__ACTIVITY__. Your answer must consist of one number: how many lines in the records contain "frame".

■ ■ ■ ■

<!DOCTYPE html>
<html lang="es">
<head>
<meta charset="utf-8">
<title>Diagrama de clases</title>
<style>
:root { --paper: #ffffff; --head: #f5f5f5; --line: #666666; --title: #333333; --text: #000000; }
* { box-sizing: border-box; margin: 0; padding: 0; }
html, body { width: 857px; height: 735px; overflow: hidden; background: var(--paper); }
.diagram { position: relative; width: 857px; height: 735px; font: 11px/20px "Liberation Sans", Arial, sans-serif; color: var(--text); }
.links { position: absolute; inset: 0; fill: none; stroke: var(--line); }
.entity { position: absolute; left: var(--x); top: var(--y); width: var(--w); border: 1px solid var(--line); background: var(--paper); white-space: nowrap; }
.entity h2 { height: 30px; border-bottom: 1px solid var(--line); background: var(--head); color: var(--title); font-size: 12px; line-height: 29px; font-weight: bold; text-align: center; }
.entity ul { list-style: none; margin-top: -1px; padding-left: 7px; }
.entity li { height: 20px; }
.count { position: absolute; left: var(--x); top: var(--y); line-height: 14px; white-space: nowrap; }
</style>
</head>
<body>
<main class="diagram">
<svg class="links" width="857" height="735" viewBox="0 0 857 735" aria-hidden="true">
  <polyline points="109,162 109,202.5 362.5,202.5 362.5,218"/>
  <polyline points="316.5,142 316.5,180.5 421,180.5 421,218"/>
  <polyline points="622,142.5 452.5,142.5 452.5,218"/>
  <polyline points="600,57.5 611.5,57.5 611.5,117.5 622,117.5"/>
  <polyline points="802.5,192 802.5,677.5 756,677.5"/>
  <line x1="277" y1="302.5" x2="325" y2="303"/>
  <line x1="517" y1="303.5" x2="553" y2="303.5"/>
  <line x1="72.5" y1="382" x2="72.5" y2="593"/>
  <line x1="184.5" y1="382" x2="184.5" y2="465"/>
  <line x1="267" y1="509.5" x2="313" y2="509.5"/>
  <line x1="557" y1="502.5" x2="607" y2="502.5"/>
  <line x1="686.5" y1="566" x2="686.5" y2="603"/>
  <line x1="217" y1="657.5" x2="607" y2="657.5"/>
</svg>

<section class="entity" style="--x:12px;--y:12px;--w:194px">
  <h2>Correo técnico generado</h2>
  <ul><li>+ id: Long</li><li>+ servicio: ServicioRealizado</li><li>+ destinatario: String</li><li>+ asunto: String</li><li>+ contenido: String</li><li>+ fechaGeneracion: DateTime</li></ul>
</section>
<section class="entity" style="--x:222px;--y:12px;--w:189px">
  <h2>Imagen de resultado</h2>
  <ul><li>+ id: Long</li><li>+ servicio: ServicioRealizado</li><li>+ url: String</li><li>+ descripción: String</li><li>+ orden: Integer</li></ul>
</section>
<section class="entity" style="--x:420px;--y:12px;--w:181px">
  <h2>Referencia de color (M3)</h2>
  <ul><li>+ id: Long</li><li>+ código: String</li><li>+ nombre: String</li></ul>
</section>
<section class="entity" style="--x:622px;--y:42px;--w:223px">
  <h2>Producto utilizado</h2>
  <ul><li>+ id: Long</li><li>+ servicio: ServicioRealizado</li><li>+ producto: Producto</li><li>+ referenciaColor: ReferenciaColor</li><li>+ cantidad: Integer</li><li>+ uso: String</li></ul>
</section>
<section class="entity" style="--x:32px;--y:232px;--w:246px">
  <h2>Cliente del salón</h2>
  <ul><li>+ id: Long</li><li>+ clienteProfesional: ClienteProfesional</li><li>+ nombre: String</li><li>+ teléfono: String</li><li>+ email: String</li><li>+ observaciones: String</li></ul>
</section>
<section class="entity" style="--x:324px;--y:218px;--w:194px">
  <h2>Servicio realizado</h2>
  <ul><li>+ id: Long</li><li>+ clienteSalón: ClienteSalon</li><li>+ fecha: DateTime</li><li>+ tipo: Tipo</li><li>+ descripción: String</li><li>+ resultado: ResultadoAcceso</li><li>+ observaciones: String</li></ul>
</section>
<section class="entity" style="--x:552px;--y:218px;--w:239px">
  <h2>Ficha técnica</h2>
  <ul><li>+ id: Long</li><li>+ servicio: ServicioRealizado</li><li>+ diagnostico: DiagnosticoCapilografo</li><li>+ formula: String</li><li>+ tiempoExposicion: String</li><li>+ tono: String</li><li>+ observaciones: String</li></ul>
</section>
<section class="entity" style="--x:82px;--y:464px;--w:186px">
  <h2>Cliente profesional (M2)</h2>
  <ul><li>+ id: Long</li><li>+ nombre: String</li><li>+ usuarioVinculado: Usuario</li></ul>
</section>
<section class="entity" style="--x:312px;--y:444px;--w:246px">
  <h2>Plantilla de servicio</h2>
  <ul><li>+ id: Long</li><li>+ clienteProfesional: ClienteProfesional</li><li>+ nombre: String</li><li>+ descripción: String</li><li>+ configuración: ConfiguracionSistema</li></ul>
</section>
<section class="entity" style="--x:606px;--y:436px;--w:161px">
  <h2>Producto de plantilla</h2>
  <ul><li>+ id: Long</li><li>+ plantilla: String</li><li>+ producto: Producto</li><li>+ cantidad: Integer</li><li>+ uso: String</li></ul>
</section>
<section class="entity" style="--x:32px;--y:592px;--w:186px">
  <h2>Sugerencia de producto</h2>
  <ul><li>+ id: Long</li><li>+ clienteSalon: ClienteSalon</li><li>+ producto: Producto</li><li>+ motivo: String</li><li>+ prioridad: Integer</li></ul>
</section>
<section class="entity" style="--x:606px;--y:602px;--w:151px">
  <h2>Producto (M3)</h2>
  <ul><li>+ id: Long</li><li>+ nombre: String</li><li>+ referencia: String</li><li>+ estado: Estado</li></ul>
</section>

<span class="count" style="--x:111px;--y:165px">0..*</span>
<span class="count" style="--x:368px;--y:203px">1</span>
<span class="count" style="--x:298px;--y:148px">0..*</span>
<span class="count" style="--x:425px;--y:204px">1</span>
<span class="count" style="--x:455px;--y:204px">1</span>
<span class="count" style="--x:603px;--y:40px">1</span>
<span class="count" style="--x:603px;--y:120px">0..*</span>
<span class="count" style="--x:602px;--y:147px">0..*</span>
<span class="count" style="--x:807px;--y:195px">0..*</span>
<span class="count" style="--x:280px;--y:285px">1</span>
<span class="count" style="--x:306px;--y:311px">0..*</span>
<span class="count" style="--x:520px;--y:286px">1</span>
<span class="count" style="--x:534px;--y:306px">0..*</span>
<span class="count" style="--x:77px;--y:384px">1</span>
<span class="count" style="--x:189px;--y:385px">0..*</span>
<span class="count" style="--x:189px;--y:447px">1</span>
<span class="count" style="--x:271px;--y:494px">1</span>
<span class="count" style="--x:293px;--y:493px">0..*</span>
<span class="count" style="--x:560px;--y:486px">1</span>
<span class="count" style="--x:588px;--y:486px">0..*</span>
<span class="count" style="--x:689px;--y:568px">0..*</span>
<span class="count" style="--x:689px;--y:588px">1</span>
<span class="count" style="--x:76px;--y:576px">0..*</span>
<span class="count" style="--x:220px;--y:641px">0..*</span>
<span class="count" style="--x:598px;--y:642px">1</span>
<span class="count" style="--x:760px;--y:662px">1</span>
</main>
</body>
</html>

■ ■ ■ ■

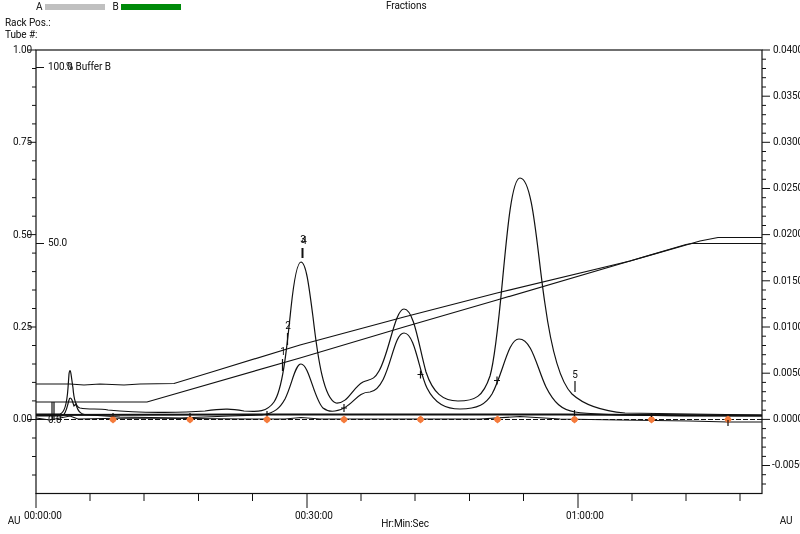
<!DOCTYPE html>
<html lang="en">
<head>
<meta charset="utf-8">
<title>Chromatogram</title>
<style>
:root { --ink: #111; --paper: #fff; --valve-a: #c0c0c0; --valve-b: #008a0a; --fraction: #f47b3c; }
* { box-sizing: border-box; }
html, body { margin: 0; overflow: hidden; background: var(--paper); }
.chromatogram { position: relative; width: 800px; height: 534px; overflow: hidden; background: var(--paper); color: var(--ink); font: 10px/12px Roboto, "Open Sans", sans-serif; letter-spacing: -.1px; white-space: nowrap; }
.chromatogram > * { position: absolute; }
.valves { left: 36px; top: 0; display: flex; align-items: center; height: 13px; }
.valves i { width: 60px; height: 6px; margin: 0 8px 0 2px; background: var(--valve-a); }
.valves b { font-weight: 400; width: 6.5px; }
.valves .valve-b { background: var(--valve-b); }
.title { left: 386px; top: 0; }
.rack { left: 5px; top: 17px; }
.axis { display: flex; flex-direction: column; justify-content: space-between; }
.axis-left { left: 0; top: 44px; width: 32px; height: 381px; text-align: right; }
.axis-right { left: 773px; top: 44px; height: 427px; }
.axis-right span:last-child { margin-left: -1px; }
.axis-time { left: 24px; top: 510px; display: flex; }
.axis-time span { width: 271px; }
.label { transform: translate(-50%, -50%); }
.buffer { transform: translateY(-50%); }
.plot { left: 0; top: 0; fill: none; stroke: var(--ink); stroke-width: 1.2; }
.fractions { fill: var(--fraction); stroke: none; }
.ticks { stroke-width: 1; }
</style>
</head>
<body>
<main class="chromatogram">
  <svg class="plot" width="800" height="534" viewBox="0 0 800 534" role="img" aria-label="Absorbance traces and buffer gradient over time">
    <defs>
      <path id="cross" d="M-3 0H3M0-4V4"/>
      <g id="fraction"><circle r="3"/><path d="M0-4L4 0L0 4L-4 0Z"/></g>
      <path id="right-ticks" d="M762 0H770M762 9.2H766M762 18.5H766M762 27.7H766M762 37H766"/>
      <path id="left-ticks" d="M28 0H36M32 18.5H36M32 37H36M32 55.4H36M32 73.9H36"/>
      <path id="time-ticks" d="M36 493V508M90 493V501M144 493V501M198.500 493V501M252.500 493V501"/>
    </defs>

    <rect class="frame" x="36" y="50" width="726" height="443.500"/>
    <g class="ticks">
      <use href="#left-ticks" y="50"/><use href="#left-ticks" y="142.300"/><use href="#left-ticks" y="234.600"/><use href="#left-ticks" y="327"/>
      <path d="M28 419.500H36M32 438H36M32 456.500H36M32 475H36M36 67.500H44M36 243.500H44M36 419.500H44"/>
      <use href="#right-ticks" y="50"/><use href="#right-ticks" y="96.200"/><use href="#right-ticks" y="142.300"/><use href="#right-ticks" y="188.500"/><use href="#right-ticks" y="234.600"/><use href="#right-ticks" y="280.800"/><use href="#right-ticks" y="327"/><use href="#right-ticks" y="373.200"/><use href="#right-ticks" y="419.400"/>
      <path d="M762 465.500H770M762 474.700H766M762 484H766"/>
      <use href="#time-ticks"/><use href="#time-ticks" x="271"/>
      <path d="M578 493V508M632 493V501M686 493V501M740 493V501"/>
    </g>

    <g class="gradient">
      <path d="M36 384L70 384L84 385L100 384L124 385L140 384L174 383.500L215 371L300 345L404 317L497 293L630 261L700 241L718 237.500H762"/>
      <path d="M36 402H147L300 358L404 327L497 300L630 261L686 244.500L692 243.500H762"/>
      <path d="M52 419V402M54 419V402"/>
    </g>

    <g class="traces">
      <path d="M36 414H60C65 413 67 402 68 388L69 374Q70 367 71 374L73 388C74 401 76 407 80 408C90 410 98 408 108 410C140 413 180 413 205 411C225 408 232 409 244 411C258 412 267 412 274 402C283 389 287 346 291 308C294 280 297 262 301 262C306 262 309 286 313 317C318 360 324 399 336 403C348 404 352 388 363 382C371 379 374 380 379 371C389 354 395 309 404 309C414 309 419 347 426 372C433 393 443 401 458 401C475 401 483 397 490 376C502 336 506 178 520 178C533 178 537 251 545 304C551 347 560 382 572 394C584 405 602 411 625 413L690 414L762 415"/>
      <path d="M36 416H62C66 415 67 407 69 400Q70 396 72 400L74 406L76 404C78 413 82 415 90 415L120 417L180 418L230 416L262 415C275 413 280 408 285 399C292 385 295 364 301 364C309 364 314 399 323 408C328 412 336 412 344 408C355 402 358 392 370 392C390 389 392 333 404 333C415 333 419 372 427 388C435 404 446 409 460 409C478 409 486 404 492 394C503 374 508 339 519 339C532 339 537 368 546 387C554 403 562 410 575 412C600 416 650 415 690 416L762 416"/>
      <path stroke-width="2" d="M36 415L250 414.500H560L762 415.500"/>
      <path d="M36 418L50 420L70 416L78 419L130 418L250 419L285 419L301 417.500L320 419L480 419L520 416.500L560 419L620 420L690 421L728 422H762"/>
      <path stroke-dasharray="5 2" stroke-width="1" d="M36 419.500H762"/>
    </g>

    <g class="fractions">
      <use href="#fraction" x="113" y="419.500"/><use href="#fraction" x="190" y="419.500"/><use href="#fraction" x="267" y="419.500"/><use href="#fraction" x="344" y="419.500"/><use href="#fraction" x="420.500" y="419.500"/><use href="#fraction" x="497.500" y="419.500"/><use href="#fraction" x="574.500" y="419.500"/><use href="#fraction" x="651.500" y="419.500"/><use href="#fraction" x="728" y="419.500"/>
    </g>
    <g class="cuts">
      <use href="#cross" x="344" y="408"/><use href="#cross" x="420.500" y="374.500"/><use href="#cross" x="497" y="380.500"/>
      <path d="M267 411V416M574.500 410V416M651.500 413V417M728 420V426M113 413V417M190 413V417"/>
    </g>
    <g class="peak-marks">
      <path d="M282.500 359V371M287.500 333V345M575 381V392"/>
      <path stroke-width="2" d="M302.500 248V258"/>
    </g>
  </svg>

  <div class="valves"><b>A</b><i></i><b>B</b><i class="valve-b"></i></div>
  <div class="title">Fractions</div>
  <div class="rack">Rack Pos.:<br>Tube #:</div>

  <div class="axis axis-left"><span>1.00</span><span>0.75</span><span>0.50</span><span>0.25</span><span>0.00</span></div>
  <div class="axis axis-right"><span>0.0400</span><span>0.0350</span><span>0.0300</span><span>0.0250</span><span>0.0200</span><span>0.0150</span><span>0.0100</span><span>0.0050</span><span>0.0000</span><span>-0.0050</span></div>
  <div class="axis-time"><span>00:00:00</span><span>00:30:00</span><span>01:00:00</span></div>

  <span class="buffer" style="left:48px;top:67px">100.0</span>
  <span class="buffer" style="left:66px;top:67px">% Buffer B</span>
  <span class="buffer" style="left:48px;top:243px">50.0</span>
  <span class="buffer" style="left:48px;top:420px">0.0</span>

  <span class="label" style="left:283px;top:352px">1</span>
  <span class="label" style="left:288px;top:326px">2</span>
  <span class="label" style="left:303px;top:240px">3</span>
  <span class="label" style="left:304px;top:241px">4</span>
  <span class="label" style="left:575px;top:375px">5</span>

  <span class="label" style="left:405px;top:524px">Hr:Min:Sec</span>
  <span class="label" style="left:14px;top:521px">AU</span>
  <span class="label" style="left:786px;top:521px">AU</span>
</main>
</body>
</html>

■ ■ ■ ■

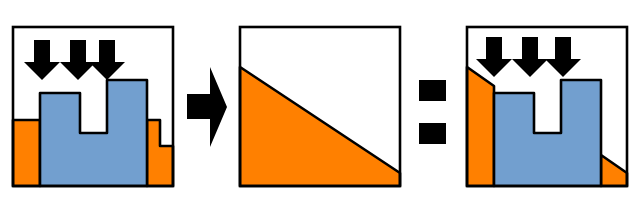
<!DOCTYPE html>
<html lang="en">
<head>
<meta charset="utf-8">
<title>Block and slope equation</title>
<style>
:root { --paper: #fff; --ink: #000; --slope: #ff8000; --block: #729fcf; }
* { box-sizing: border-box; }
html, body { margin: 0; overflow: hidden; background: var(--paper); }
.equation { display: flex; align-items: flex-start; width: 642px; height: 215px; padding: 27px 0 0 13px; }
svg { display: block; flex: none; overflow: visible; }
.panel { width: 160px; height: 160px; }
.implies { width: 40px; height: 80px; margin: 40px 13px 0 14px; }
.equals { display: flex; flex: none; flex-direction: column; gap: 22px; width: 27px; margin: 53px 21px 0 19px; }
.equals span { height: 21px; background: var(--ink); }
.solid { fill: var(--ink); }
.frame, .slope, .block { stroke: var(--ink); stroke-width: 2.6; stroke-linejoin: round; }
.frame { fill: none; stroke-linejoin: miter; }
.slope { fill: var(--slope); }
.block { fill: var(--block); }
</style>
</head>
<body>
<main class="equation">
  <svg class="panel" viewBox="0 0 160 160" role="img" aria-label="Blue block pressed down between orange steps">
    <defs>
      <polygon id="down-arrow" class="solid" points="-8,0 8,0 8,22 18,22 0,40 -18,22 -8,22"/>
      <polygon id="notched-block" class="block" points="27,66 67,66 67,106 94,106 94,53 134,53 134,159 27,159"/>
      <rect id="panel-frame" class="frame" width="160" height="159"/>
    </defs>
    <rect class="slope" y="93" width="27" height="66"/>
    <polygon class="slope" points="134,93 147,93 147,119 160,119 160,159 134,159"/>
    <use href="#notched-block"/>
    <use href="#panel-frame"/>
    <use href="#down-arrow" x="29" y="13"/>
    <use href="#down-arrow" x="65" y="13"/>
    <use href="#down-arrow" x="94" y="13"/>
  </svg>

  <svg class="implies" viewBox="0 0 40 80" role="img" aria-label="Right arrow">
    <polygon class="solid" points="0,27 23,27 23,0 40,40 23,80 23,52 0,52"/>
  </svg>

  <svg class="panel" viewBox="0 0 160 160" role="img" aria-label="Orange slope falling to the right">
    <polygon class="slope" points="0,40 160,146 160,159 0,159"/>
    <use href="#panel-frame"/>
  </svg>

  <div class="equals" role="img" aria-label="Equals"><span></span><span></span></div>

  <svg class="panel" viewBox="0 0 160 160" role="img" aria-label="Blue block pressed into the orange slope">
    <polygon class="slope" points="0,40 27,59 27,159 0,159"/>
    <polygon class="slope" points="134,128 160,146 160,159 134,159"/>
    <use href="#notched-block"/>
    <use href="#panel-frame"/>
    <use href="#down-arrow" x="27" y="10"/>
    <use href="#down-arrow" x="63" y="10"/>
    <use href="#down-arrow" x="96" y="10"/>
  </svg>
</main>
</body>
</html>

■ ■ ■ ■

__EXERCISE ANSWER__. 7